* DATA IN THIS EXERCISE:
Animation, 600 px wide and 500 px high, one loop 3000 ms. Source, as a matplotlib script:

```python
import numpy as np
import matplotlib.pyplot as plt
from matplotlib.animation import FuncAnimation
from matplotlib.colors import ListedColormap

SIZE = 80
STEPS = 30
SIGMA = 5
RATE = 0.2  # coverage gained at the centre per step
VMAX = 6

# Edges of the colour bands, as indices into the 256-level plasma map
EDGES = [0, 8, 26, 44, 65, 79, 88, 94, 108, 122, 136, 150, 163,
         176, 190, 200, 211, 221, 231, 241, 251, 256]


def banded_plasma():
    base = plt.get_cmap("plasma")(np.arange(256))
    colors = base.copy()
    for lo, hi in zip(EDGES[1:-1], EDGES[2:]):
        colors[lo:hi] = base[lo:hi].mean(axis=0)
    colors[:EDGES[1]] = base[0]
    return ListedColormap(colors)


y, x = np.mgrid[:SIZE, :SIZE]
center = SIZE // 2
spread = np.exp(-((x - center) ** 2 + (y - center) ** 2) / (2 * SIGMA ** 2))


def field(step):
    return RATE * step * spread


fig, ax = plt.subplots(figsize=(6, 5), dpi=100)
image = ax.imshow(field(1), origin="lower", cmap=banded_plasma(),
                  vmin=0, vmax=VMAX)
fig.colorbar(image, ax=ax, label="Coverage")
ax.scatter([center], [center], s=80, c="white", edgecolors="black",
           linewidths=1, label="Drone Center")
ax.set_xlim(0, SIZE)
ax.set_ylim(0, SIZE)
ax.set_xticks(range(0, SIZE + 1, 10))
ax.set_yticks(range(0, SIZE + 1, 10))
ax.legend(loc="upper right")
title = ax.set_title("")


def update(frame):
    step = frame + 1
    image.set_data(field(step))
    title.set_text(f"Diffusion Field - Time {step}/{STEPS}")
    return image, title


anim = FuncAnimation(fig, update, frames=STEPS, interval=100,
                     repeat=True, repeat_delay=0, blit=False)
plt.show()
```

* EXERCISE BRIEF: Lines containing the string "base": report how many there are in the material above, and nothing more.

* RESULT BELOW: 4